Well, first thing I would say is the January improvement was actually pretty dramatic. Our results in January especially in terms of net pick up activity was probably the best January we have ever had. And so, it was really quite a good month for us. I think what I was trying to say in the comments is that, despite the fact that January was really good we still have a lot of headwinds in the first quarter in particular just a fact that Asia kind of shuts down for two weeks around Chinese New Year no matter how good the market is, you are going to have those two weeks kind of missing from your pick-up activity as well as the variety of other factors that I mentioned for accounting profitability.
In terms of trying to read into the market, it's very difficult to know and so our hope is and I think probably the hope of everyone in the shipping industry is that a strong January was perhaps an indication that, maybe we are finally going to have a year where trade growth overall surprises to upside. It seems that demand for cargo into Europe and in to the States was stronger than expected and it drove not just leasing transactions in terms of generating commitments but it actually drove pick-ups of containers in January, which is actually quite a good sign.
That said, at least when I talk with our customers they still remain somewhat cautious with their outlook, yeah January was strong and that's great but they are not yet ready to sort of commit to the fact that the year in general is going to be significantly better than last year.
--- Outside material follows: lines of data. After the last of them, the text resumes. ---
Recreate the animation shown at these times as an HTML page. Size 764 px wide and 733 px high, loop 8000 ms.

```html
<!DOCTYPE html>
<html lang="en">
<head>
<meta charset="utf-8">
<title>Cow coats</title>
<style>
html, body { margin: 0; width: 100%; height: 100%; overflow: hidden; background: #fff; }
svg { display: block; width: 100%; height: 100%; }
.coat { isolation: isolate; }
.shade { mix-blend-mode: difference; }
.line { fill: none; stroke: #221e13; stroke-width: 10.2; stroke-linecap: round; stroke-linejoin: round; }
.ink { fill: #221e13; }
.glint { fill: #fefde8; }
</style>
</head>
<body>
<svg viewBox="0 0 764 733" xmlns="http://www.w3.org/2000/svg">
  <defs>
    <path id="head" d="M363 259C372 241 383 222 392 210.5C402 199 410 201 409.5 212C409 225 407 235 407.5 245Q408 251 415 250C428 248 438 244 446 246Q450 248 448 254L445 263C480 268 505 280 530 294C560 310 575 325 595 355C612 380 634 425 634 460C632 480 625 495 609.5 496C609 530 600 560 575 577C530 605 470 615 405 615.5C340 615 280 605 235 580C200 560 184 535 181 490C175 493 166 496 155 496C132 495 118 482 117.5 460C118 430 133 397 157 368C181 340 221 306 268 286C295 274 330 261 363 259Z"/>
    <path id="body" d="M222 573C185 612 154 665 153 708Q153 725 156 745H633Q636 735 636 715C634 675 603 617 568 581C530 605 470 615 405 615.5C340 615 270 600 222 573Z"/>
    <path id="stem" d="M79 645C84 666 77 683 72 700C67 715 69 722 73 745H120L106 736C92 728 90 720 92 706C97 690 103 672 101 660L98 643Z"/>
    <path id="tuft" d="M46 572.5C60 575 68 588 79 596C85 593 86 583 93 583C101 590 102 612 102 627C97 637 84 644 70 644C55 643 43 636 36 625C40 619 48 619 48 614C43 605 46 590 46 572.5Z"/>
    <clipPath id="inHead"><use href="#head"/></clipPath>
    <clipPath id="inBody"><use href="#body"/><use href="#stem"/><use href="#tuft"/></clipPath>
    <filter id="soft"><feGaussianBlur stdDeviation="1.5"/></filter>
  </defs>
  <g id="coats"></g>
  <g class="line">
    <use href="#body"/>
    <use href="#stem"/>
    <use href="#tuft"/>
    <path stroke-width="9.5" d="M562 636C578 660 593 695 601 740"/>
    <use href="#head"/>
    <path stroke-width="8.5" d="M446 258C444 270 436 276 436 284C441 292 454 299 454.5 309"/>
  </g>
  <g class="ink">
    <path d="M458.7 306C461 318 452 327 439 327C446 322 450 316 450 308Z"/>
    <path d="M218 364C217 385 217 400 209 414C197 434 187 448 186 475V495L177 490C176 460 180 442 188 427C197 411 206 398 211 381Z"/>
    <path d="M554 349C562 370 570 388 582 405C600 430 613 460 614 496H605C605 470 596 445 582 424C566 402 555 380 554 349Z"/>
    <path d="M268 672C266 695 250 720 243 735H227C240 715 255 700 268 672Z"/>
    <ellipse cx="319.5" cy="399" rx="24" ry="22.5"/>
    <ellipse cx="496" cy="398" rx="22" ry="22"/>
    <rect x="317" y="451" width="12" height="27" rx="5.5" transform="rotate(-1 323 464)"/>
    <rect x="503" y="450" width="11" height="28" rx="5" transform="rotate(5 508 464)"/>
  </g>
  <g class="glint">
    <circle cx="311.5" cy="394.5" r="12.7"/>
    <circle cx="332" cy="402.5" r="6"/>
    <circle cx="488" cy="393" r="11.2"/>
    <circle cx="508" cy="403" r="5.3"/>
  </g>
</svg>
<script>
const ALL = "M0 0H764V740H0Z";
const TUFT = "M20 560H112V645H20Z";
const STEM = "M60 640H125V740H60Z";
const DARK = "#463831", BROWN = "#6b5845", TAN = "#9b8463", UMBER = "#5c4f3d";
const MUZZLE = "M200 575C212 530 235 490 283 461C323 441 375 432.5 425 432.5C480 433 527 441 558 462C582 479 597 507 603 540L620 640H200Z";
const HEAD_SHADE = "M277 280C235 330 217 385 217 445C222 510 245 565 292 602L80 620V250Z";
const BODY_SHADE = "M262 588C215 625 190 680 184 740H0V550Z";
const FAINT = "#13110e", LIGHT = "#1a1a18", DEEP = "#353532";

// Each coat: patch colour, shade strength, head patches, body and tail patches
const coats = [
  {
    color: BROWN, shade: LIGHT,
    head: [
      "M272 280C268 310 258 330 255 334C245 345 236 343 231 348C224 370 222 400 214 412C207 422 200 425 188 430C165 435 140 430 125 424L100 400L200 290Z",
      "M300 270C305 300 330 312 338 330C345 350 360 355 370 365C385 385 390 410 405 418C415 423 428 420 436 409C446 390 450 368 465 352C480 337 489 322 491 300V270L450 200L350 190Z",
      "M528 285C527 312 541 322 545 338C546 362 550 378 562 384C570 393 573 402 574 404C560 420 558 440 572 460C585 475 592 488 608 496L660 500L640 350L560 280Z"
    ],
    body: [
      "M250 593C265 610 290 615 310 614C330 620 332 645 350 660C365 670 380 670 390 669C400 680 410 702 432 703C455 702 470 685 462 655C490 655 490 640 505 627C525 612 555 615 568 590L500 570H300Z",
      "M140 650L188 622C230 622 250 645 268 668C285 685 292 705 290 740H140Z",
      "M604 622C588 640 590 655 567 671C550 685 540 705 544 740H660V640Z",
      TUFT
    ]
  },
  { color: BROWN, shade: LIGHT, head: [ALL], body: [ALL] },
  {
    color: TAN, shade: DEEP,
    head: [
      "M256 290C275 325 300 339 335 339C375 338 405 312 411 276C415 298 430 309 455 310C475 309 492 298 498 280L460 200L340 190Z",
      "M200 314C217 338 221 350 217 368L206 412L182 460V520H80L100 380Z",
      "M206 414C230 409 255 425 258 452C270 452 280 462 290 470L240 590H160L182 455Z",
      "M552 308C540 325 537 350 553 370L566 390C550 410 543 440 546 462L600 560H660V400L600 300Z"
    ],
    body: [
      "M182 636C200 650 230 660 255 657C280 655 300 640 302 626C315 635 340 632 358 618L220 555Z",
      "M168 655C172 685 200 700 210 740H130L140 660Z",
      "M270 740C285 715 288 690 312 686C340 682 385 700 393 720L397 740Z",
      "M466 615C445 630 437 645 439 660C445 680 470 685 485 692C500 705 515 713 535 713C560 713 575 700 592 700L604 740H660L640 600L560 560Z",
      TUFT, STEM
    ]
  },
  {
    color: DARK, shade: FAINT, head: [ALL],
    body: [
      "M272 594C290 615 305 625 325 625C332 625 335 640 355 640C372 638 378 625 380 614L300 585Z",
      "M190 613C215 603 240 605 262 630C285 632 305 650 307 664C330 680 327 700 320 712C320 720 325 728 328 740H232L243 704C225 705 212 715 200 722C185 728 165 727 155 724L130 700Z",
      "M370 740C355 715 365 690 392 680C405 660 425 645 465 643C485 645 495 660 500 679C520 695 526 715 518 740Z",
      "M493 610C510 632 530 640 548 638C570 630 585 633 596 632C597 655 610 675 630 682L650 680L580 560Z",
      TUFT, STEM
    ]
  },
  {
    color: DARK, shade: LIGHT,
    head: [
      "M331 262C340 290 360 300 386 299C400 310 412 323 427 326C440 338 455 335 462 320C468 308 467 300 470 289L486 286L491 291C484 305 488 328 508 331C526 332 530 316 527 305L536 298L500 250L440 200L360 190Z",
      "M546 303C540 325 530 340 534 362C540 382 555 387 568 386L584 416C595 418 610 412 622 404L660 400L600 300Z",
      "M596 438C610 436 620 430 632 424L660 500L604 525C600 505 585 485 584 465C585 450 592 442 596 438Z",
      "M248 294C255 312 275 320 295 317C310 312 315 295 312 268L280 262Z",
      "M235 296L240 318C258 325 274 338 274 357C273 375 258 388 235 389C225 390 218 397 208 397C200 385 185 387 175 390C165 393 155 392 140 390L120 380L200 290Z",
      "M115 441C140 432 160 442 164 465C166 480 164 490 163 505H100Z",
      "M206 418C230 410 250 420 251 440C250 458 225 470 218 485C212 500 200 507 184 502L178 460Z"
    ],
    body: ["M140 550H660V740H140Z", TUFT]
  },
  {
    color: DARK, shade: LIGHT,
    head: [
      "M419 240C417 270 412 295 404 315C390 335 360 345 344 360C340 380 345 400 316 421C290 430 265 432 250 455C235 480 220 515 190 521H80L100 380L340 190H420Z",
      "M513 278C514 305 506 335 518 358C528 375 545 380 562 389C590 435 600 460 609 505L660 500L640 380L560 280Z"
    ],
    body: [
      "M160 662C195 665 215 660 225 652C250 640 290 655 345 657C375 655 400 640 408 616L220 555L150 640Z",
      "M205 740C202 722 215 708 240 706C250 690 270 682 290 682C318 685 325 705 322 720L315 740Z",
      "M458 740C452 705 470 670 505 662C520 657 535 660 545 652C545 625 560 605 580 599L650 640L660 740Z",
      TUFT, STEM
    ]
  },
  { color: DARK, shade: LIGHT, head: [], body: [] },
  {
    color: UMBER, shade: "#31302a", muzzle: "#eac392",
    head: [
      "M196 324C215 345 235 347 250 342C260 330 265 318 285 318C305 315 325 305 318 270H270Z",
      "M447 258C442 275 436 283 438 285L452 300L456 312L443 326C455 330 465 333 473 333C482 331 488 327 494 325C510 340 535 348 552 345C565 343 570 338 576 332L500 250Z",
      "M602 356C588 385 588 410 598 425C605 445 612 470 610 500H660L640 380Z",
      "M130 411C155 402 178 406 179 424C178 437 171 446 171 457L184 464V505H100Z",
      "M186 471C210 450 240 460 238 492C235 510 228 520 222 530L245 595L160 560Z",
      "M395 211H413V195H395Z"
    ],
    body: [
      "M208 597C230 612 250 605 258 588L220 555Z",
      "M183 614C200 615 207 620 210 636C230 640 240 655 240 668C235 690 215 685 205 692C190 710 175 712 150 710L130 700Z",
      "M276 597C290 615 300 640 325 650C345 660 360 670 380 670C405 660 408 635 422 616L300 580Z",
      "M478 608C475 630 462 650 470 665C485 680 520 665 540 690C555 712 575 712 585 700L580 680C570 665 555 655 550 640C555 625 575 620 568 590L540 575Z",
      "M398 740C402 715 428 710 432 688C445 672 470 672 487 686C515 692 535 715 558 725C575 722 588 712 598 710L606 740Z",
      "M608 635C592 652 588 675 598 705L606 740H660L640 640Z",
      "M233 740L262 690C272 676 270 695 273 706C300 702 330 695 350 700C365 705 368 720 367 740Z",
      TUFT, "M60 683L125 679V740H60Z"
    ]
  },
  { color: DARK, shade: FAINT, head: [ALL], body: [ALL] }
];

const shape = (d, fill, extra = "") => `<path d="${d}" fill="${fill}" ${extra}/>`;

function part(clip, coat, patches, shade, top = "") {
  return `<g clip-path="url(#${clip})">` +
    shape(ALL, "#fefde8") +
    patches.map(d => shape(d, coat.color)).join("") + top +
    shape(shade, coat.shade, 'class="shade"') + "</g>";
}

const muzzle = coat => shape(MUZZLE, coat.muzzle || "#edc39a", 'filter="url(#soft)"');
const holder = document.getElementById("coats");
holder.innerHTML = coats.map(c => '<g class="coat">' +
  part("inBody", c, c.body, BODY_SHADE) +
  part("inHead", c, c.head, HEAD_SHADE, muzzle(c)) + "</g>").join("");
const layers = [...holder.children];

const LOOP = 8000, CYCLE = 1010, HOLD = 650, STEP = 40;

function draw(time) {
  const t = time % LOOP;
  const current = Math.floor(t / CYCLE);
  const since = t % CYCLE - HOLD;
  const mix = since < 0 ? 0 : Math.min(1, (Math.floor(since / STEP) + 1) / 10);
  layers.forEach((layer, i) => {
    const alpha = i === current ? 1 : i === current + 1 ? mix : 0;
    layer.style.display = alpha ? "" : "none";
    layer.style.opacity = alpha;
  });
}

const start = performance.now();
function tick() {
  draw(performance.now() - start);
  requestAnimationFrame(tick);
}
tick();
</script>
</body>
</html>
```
I think there is a consensus that it's going to better than 2013 in terms of trade growth but I wouldn't say there is a view that it's going to get back to that kind of 8% to 10% growth that we were used to historically.
Further undermining the idea that conditions are improving and that January was anything other than a calendar shift is the insider selling by CEO, Brian Sondey.
If conditions were improving, why would Sondey have set up a 10b5-1 plan just three months ago? Even more interestingly, why would he have set the plan up to still have him sell shares approximately 20% lower than at the time the plan was set (sold 35k shares @ $43 on 3/3/14 vs. $53.31 closing price 11/13/13)?
Is Sondey concerned about the headwinds I described in "Trouble Ahead for TAL", such as expiring leases re-striking lower, rising depreciation, and declining gains on sale?
Does he realize better than most that the chart below (discussed in my follow-up article "More Trouble Ahead for TAL") is about to accelerate downward as more and more high rate leases expire into the current, low lease rate environment?
(1) Excludes impact of sale-leaseback transactions
Source: TAL Presentation (Feb 2014)
TAL's CEO understands better than anyone how difficult the container lease market is currently and how challenging the next few years will be for TAL as a result of lease expirations, accounting changes made, and TAL's substantial leverage.
Perhaps investors should take a cue from the CEO...
I reiterate my $18 price target based on the replacement value of TAL's assets.